DESCRIPTION OF THE TASK. Every line in the records below that holds the word "grey" is to be copied.

RECORD EXTRACTS.

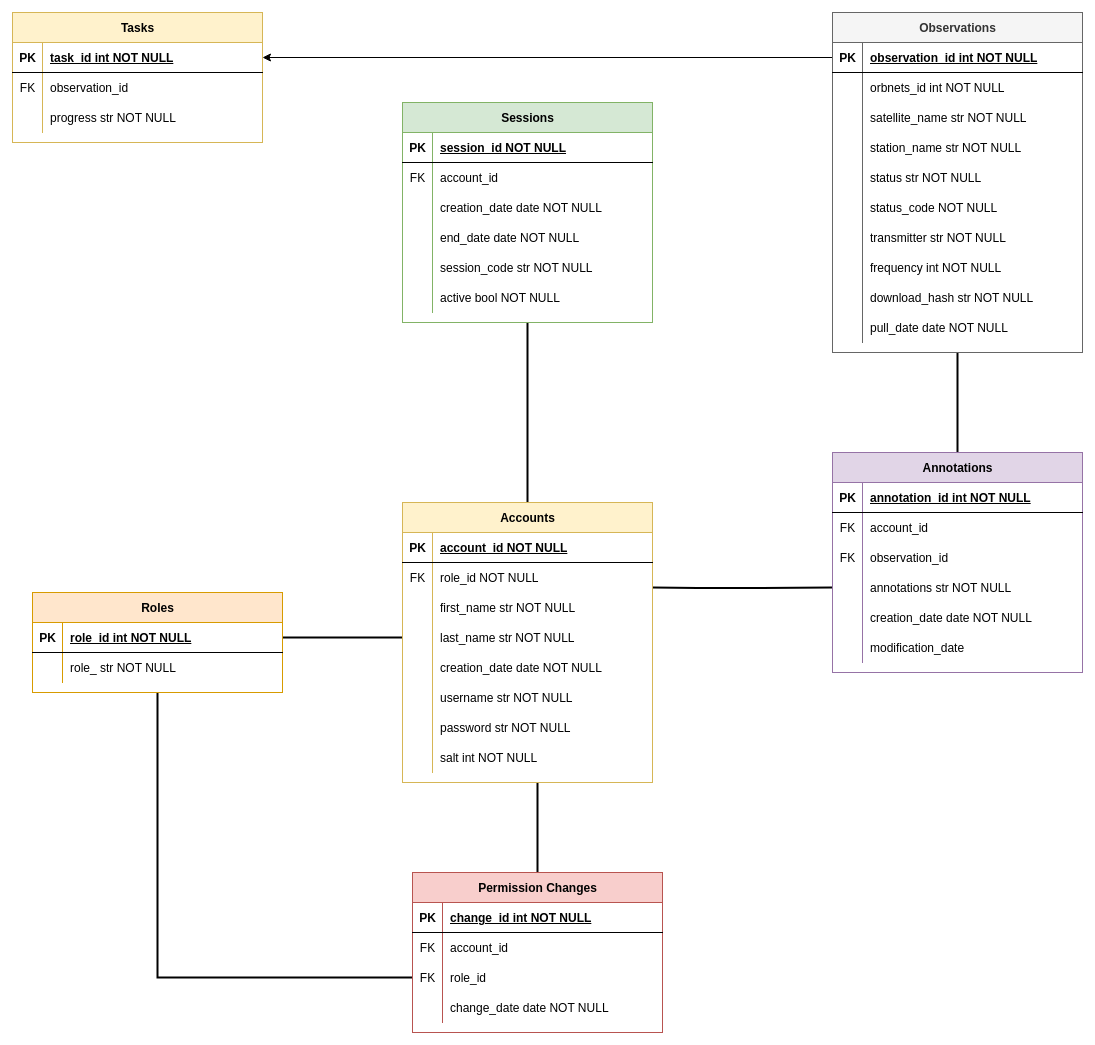
<!DOCTYPE html>
<html lang="en">
<head>
<meta charset="utf-8">
<title>Database schema</title>
<style>
:root {
  --ink: #000;
  --paper: #fff;
  --yellow: #fff2cc; --yellow-line: #d6b656;
  --green: #d5e8d4; --green-line: #82b366;
  --grey: #f5f5f5; --grey-line: #666;
  --purple: #e1d5e7; --purple-line: #9673a6;
  --orange: #ffe6cc; --orange-line: #d79b00;
  --red: #f8cecc; --red-line: #b85450;
}
* { box-sizing: border-box; margin: 0; padding: 0; }
body { background: var(--paper); overflow: hidden; }
.schema {
  position: relative; width: 1095px; height: 1045px; overflow: hidden;
  background: var(--paper); color: var(--ink);
  font: 12px/30px "Liberation Sans", Arial, sans-serif;
}
.links { position: absolute; left: 0; top: 0; }
.entity {
  position: absolute; width: 251px; padding-bottom: 9px;
  border: 1px solid var(--line); background: var(--paper);
}
.entity h2 {
  height: 30px; border-bottom: 1px solid var(--line);
  background: var(--fill); font-size: 12px; line-height: 30px; text-align: center;
}
.entity ul { list-style: none; }
.entity li { display: flex; height: 30px; white-space: nowrap; }
.entity li b, .entity li i {
  flex: none; width: 30px; border-right: 1px solid var(--line);
  text-align: center; font-style: normal;
}
.entity li span { padding-left: 7px; }
.entity .primary { margin: 0 -1px; padding: 0 1px; border-bottom: 1px solid var(--ink); font-weight: bold; }
.entity .primary span { text-decoration: underline; }
.yellow { --fill: var(--yellow); --line: var(--yellow-line); }
.green { --fill: var(--green); --line: var(--green-line); }
.grey { --fill: var(--grey); --line: var(--grey-line); }
.grey h2 { color: #333; }
.purple { --fill: var(--purple); --line: var(--purple-line); }
.orange { --fill: var(--orange); --line: var(--orange-line); }
.red { --fill: var(--red); --line: var(--red-line); }
.tasks { left: 12px; top: 12px; }
.observations { left: 832px; top: 12px; }
.sessions { left: 402px; top: 102px; }
.annotations { left: 832px; top: 452px; }
.accounts { left: 402px; top: 502px; }
.roles { left: 32px; top: 592px; }
.permissions { left: 412px; top: 872px; }
</style>
</head>
<body>
<main class="schema">
  <section class="entity yellow tasks">
    <h2>Tasks</h2>
    <ul>
      <li class="primary"><b>PK</b><span>task_id int NOT NULL</span></li>
      <li><i>FK</i><span>observation_id</span></li>
      <li><i></i><span>progress str NOT NULL</span></li>
    </ul>
  </section>

  <section class="entity grey observations">
    <h2>Observations</h2>
    <ul>
      <li class="primary"><b>PK</b><span>observation_id int NOT NULL</span></li>
      <li><i></i><span>orbnets_id int NOT NULL</span></li>
      <li><i></i><span>satellite_name str NOT NULL</span></li>
      <li><i></i><span>station_name str NOT NULL</span></li>
      <li><i></i><span>status str NOT NULL</span></li>
      <li><i></i><span>status_code NOT NULL</span></li>
      <li><i></i><span>transmitter str NOT NULL</span></li>
      <li><i></i><span>frequency int NOT NULL</span></li>
      <li><i></i><span>download_hash str NOT NULL</span></li>
      <li><i></i><span>pull_date date NOT NULL</span></li>
    </ul>
  </section>

  <section class="entity green sessions">
    <h2>Sessions</h2>
    <ul>
      <li class="primary"><b>PK</b><span>session_id NOT NULL</span></li>
      <li><i>FK</i><span>account_id</span></li>
      <li><i></i><span>creation_date date NOT NULL</span></li>
      <li><i></i><span>end_date date NOT NULL</span></li>
      <li><i></i><span>session_code str NOT NULL</span></li>
      <li><i></i><span>active bool NOT NULL</span></li>
    </ul>
  </section>

  <section class="entity purple annotations">
    <h2>Annotations</h2>
    <ul>
      <li class="primary"><b>PK</b><span>annotation_id int NOT NULL</span></li>
      <li><i>FK</i><span>account_id</span></li>
      <li><i>FK</i><span>observation_id</span></li>
      <li><i></i><span>annotations str NOT NULL</span></li>
      <li><i></i><span>creation_date date NOT NULL</span></li>
      <li><i></i><span>modification_date</span></li>
    </ul>
  </section>

  <section class="entity yellow accounts">
    <h2>Accounts</h2>
    <ul>
      <li class="primary"><b>PK</b><span>account_id NOT NULL</span></li>
      <li><i>FK</i><span>role_id NOT NULL</span></li>
      <li><i></i><span>first_name str NOT NULL</span></li>
      <li><i></i><span>last_name str NOT NULL</span></li>
      <li><i></i><span>creation_date date NOT NULL</span></li>
      <li><i></i><span>username str NOT NULL</span></li>
      <li><i></i><span>password str NOT NULL</span></li>
      <li><i></i><span>salt int NOT NULL</span></li>
    </ul>
  </section>

  <section class="entity orange roles">
    <h2>Roles</h2>
    <ul>
      <li class="primary"><b>PK</b><span>role_id int NOT NULL</span></li>
      <li><i></i><span>role_ str NOT NULL</span></li>
    </ul>
  </section>

  <section class="entity red permissions">
    <h2>Permission Changes</h2>
    <ul>
      <li class="primary"><b>PK</b><span>change_id int NOT NULL</span></li>
      <li><i>FK</i><span>account_id</span></li>
      <li><i>FK</i><span>role_id</span></li>
      <li><i></i><span>change_date date NOT NULL</span></li>
    </ul>
  </section>

  <svg class="links" width="1095" height="1045" viewBox="0 0 1095 1045" fill="none" stroke="#000" stroke-width="2" aria-hidden="true">
    <g stroke-width="1">
      <path d="M832 57.5H269"/>
      <path d="M263.6 57.5L270.6 54L268.9 57.5L270.6 61Z" fill="#000"/>
    </g>
    <path d="M527.5 323V502"/>
    <path d="M957.5 353V452"/>
    <path d="M653 587.5Q742 588.5 832 587.5"/>
    <path d="M283 637.5H402"/>
    <path d="M537.5 783V872"/>
    <path d="M157.5 693V977.5H412"/>
  </svg>
</main>
</body>
</html>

RESULT OF THE EXERCISE.
  --grey: #f5f5f5; --grey-line: #666;
.grey { --fill: var(--grey); --line: var(--grey-line); }
.grey h2 { color: #333; }
  <section class="entity grey observations">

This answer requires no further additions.